during the same period.
Some counties have sent letters to residents asking them to provide proof that they’re eligible to vote or be disqualified based on those checks.
Handel said no registered voters have been stricken from the rolls because of the immigration checks. Of the 120,000 new voter applications the department is now handling, she said officials have questioned an estimated 3,000. Some 2,000 involve citizenship, she said.
“You can see this is an extremely critical component of the process, to be able to verify the voter identification process, that those individuals are indeed who they say they are,” she said. “That’s something I think we should be able to agree on: Any individual who is not eligible to vote should not.”
The lawsuit centers on Jose Morales, who became a U.S. citizen in November 2007 and registered to vote last month.
Two weeks after he registered, a letter from Cherokee County demanded he provide evidence of his citizenship, according to the complaint. The lawsuit does not specify how county officials flagged his application to check for citizenship.
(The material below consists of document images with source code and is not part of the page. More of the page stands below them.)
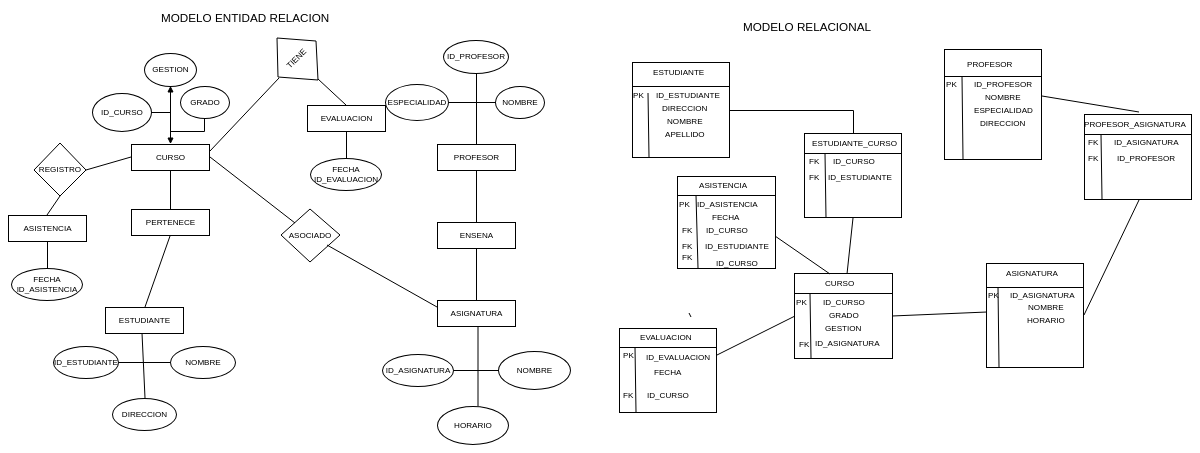
<!DOCTYPE html>
<html lang="es">
<head>
<meta charset="utf-8">
<title>Modelo entidad relación y modelo relacional</title>
<style>
:root { --ink: #000; --paper: #fff; }
* { box-sizing: border-box; margin: 0; padding: 0; }
html, body { width: 1200px; height: 453px; overflow: hidden; background: var(--paper); }
body { position: relative; color: var(--ink); font: 8.1px/10px "Liberation Sans", Arial, sans-serif; white-space: nowrap; }
h2 { position: absolute; font-size: 11.7px; line-height: 14px; font-weight: 400; }
.entity, .attribute, .relation { position: absolute; display: flex; align-items: center; justify-content: center; text-align: center; }
.entity, .attribute { border: 1px solid var(--ink); }
.attribute { border-radius: 50%; }
.turned { transform: rotate(-45deg); }
.table { position: absolute; border: 1px solid var(--ink); }
.table h3 { display: flex; align-items: center; height: var(--head); padding-left: var(--title); border-bottom: 1px solid var(--ink); font-size: inherit; font-weight: 400; }
.table h3 span { transform: translateY(var(--nudge, 0)); }
.table ul { list-style: none; }
.table li { display: grid; grid-template-columns: var(--x) auto; height: 10px; margin-top: var(--gap, 3px); }
.table b { font-weight: 400; padding-left: var(--key, 0); }
.table i { font-style: normal; grid-column: 2; transform: translateY(var(--drop, 0)); }
.lines { position: absolute; left: 0; top: 0; fill: none; stroke: var(--ink); stroke-width: 1; }
.lines .arrow { fill: var(--ink); }
</style>
</head>
<body>
<section aria-label="Modelo entidad relación">
  <h2 style="left:161px;top:11px">MODELO ENTIDAD RELACION</h2>

  <div class="entity" style="left:131px;top:144px;width:79px;height:27px">CURSO</div>
  <div class="entity" style="left:307px;top:105px;width:79px;height:27px">EVALUACION</div>
  <div class="entity" style="left:437px;top:144px;width:79px;height:27px">PROFESOR</div>
  <div class="entity" style="left:131px;top:209px;width:79px;height:27px">PERTENECE</div>
  <div class="entity" style="left:8px;top:215px;width:79px;height:27px">ASISTENCIA</div>
  <div class="entity" style="left:437px;top:222px;width:79px;height:27px">ENSENA</div>
  <div class="entity" style="left:437px;top:300px;width:79px;height:27px">ASIGNATURA</div>
  <div class="entity" style="left:105px;top:307px;width:79px;height:27px">ESTUDIANTE</div>

  <div class="attribute" style="left:144px;top:53px;width:53px;height:34px">GESTION</div>
  <div class="attribute" style="left:92px;top:93px;width:60px;height:39px">ID_CURSO</div>
  <div class="attribute" style="left:180px;top:86px;width:50px;height:33px">GRADO</div>
  <div class="attribute" style="left:385px;top:84px;width:64px;height:37px">ESPECIALIDAD</div>
  <div class="attribute" style="left:443px;top:40px;width:66px;height:34px">ID_PROFESOR</div>
  <div class="attribute" style="left:495px;top:86px;width:50px;height:33px">NOMBRE</div>
  <div class="attribute" style="left:310px;top:158px;width:72px;height:33px">FECHA<br>ID_EVALUACION</div>
  <div class="attribute" style="left:11px;top:268px;width:72px;height:33px">FECHA<br>ID_ASISTENCIA</div>
  <div class="attribute" style="left:53px;top:346px;width:66px;height:33px">ID_ESTUDIANTE</div>
  <div class="attribute" style="left:170px;top:346px;width:66px;height:33px">NOMBRE</div>
  <div class="attribute" style="left:112px;top:398px;width:65px;height:33px">DIRECCION</div>
  <div class="attribute" style="left:382px;top:354px;width:72px;height:33px">ID_ASIGNATURA</div>
  <div class="attribute" style="left:498px;top:351px;width:73px;height:39px">NOMBRE</div>
  <div class="attribute" style="left:437px;top:406px;width:72px;height:39px">HORARIO</div>

  <div class="relation" style="left:34px;top:143px;width:52px;height:54px">REGISTRO</div>
  <div class="relation" style="left:281px;top:209px;width:58px;height:53px">ASOCIADO</div>
  <div class="relation turned" style="left:277px;top:39px;width:40px;height:40px">TIENE</div>
</section>

<section aria-label="Modelo relacional">
  <h2 style="left:743px;top:20px">MODELO RELACIONAL</h2>

  <article class="table" style="left:632px;top:62px;width:98px;height:96px;--head:24px;--title:20px;--nudge:-2px">
    <h3><span>ESTUDIANTE</span></h3>
    <ul>
      <li style="--gap:4px;--x:23px"><b>PK</b><i>ID_ESTUDIANTE</i></li>
      <li style="--x:29px"><i>DIRECCION</i></li>
      <li style="--x:34px"><i>NOMBRE</i></li>
      <li style="--x:32px"><i>APELLIDO</i></li>
    </ul>
  </article>

  <article class="table" style="left:804px;top:133px;width:98px;height:85px;--head:20px;--title:7px">
    <h3><span>ESTUDIANTE_CURSO</span></h3>
    <ul>
      <li style="--x:28px;--key:4px"><b>FK</b><i>ID_CURSO</i></li>
      <li style="--gap:6px;--x:23px;--key:4px"><b>FK</b><i>ID_ESTUDIANTE</i></li>
    </ul>
  </article>

  <article class="table" style="left:944px;top:49px;width:98px;height:111px;--head:27px;--title:22px;--nudge:2px">
    <h3><span>PROFESOR</span></h3>
    <ul>
      <li style="--x:29px;--key:1px"><b>PK</b><i>ID_PROFESOR</i></li>
      <li style="--x:40px"><i>NOMBRE</i></li>
      <li style="--x:29px"><i>ESPECIALIDAD</i></li>
      <li style="--x:35px"><i>DIRECCION</i></li>
    </ul>
  </article>

  <article class="table" style="left:1084px;top:114px;width:108px;height:86px;--head:20px;--title:0px">
    <h3><span style="margin-left:-1px">PROFESOR_ASIGNATURA</span></h3>
    <ul>
      <li style="--x:29px;--key:3px"><b>FK</b><i>ID_ASIGNATURA</i></li>
      <li style="--gap:6px;--x:32px;--key:3px"><b>FK</b><i>ID_PROFESOR</i></li>
    </ul>
  </article>

  <article class="table" style="left:677px;top:176px;width:99px;height:93px;--head:19px;--title:21px">
    <h3><span>ASISTENCIA</span></h3>
    <ul>
      <li style="--gap:4px;--x:19px;--key:1px"><b>PK</b><i>ID_ASISTENCIA</i></li>
      <li style="--x:34px"><i>FECHA</i></li>
      <li style="--x:28px;--key:4px"><b>FK</b><i>ID_CURSO</i></li>
      <li style="--gap:6px;--x:27px;--key:4px"><b>FK</b><i>ID_ESTUDIANTE</i></li>
      <li style="--gap:1px;--x:38px;--key:4px;--drop:6px"><b>FK</b><i>ID_CURSO</i></li>
    </ul>
  </article>

  <article class="table" style="left:794px;top:273px;width:99px;height:86px;--head:20px;--title:30px">
    <h3><span>CURSO</span></h3>
    <ul>
      <li style="--gap:4px;--x:28px;--key:1px"><b>PK</b><i>ID_CURSO</i></li>
      <li style="--x:34px"><i>GRADO</i></li>
      <li style="--x:30px"><i>GESTION</i></li>
      <li style="--gap:6px;--x:20px;--key:4px;--drop:-1px"><b>FK</b><i>ID_ASIGNATURA</i></li>
    </ul>
  </article>

  <article class="table" style="left:986px;top:263px;width:98px;height:105px;--head:24px;--title:19px;--nudge:-2px">
    <h3><span>ASIGNATURA</span></h3>
    <ul>
      <li style="--x:23px;--key:1px"><b>PK</b><i>ID_ASIGNATURA</i></li>
      <li style="--gap:2px;--x:41px"><i>NOMBRE</i></li>
      <li style="--x:40px"><i>HORARIO</i></li>
    </ul>
  </article>

  <article class="table" style="left:619px;top:328px;width:98px;height:85px;--head:19px;--title:20px">
    <h3><span>EVALUACION</span></h3>
    <ul>
      <li style="--x:26px;--key:3px;--drop:2px"><b>PK</b><i>ID_EVALUACION</i></li>
      <li style="--gap:7px;--x:34px"><i>FECHA</i></li>
      <li style="--gap:13px;--x:27px;--key:3px"><b>FK</b><i>ID_CURSO</i></li>
    </ul>
  </article>
</section>

<svg class="lines" width="1200" height="453" viewBox="0 0 1200 453" aria-hidden="true">
  <g id="relation-shapes">
    <polygon points="60,143 86,170 60,196 34,170"/>
    <polygon points="310,209 340,235 310,262 281,235"/>
    <polygon points="277,38 316,41 318,80 278,77"/>
  </g>
  <g id="entity-links">
    <path d="M170.500 90V140M151 112.500H170.500M204.500 119V131.500H170.500"/>
    <polygon class="arrow" points="170.500,87 173,92 168,92"/>
    <polygon class="arrow" points="170.500,143 173,138 168,138"/>
    <path d="M131 157L86 170M60 196L47 215M47.500 241V268"/>
    <path d="M170.500 171V209M170 236L145 307"/>
    <path d="M142 333L145 398M119 362.500H170"/>
    <path d="M210 151L279 78M318 79L346 105M346.500 131V158"/>
    <path d="M210 157L295 223M327 245L437 307"/>
    <path d="M476.500 73V144M449 102.500H495M476.500 171V222M476.500 249V300"/>
    <path d="M478 327V406M454 370.500H498"/>
  </g>
  <g id="table-links">
    <path d="M730 110.500H853.500V133M853 218L847 274M775 236L830 274"/>
    <path d="M717 355L795 316M892 316L987 312M1084 315L1139 200M1042 96L1139 112"/>
    <path d="M689 313L691 317"/>
  </g>
  <g id="key-columns">
    <path d="M648 93L649 157M825 153L826 218M962 76L963 159M1101 134L1102 199"/>
    <path d="M696 195L698 268M810 293L811 358M998 287L999 367M635 347L636 412"/>
  </g>
</svg>
</body>
</html>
He received his voting card soon after he showed his passport to the registrar’s office, but this week another letter asked him to again verify his citizenship and warned him his name could be removed if he did not.
The voting rights attorneys blasted the letters as an intimidation tactic.
“This is precisely the kind of systematic purging that federal law bars,” said Elise Shore, an attorney for the Mexican American Legal Defense and Educational Fund. She said it “creates a barrier that discourages people from showing up at the polls.”
The federal judge made no immediate decision on whether to order the state to stop the checks.
States have been trying to follow the Help America Vote Act of 2002 by removing the names of voters who should no longer be listed.
Elsewhere in the country, Colorado officials were reviewing the way the state deals with potentially ineligible voters after questions were raised about whether it is violating federal law by putting such voters on a “cancel” list within 90 days of the election.
A federal judge in Ohio on Thursday ordered the state’s top elections official to verify the identity of newly registered votes by matching them with other government documents. That includes matching new registrants’ voting information against databases maintained by Ohio driver’s licenses and the Social Security Administration.